BEGIN Data to use

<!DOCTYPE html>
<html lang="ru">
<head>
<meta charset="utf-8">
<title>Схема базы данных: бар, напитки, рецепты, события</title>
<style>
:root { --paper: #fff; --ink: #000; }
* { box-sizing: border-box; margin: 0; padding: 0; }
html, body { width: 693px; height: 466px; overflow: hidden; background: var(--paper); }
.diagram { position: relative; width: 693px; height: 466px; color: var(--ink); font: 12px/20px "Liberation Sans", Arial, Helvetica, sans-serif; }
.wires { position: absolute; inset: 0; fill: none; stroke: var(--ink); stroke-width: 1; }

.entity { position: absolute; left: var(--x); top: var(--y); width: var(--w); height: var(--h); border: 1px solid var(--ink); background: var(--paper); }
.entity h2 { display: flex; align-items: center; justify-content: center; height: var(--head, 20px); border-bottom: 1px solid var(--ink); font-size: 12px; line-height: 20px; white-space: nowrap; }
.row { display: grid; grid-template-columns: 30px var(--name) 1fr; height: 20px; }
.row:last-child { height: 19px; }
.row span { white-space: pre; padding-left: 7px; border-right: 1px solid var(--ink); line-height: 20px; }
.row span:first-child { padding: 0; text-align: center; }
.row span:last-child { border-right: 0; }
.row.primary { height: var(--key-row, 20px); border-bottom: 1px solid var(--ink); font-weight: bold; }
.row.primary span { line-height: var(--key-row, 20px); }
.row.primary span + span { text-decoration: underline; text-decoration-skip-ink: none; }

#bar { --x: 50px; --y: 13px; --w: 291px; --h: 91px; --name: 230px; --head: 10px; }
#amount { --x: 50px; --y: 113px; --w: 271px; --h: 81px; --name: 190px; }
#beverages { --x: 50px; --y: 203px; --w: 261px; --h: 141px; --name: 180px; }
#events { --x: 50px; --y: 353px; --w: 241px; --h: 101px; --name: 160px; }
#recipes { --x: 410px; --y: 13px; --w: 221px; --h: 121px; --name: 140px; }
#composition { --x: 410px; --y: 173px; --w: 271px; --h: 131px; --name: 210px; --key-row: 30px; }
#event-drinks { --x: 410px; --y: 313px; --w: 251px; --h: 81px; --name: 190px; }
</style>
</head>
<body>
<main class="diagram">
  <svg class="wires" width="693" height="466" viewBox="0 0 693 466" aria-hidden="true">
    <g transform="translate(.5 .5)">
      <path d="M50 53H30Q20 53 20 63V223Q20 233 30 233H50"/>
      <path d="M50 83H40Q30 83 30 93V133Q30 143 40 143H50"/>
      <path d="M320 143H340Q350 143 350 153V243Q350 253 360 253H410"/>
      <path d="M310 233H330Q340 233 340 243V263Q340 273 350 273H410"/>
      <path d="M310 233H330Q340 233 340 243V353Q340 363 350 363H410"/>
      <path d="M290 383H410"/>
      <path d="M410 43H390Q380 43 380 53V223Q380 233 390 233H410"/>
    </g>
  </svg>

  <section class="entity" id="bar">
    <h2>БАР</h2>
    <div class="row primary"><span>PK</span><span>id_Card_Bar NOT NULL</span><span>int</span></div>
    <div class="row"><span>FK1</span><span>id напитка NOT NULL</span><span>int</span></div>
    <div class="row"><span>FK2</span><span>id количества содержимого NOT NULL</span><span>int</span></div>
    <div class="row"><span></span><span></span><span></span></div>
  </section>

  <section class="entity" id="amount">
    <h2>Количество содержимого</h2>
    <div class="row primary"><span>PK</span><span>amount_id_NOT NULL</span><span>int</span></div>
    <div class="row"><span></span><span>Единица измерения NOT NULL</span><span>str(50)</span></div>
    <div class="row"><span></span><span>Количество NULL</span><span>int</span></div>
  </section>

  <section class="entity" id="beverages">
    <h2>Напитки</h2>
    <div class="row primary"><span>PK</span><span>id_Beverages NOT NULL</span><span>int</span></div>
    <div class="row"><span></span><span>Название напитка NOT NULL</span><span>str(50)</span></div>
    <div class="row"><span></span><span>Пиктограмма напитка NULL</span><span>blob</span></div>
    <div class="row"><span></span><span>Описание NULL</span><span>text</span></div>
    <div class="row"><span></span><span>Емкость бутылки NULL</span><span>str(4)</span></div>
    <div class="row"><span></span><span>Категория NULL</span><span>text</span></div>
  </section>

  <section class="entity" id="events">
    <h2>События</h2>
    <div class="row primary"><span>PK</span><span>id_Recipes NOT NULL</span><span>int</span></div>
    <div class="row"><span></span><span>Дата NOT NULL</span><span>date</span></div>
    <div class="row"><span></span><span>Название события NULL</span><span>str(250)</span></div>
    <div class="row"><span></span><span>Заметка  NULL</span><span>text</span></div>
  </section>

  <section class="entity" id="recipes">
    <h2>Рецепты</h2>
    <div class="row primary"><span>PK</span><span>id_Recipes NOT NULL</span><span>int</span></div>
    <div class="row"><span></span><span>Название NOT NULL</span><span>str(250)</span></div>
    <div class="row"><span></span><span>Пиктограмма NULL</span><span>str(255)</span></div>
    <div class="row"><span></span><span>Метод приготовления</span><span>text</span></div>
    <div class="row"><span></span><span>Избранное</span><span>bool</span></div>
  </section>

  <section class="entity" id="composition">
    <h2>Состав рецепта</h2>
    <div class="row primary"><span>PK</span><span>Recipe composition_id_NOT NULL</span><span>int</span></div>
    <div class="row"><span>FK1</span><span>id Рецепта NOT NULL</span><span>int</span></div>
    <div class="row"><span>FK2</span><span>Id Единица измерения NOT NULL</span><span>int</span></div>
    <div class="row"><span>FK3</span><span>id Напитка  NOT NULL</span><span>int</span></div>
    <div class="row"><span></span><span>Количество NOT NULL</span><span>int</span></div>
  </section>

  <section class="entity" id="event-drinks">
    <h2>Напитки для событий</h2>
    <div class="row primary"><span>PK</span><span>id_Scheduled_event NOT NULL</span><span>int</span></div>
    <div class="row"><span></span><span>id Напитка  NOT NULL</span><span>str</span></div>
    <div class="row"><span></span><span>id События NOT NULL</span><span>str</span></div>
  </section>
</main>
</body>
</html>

END Data to use

■ Requirement
Go over the listing above and return each line with "primary".

■ Answer to this problem
.row.primary { height: var(--key-row, 20px); border-bottom: 1px solid var(--ink); font-weight: bold; }
.row.primary span { line-height: var(--key-row, 20px); }
.row.primary span + span { text-decoration: underline; text-decoration-skip-ink: none; }
    <div class="row primary"><span>PK</span><span>id_Card_Bar NOT NULL</span><span>int</span></div>
    <div class="row primary"><span>PK</span><span>amount_id_NOT NULL</span><span>int</span></div>
    <div class="row primary"><span>PK</span><span>id_Beverages NOT NULL</span><span>int</span></div>
    <div class="row primary"><span>PK</span><span>id_Recipes NOT NULL</span><span>int</span></div>
    <div class="row primary"><span>PK</span><span>id_Recipes NOT NULL</span><span>int</span></div>
    <div class="row primary"><span>PK</span><span>Recipe composition_id_NOT NULL</span><span>int</span></div>
    <div class="row primary"><span>PK</span><span>id_Scheduled_event NOT NULL</span><span>int</span></div>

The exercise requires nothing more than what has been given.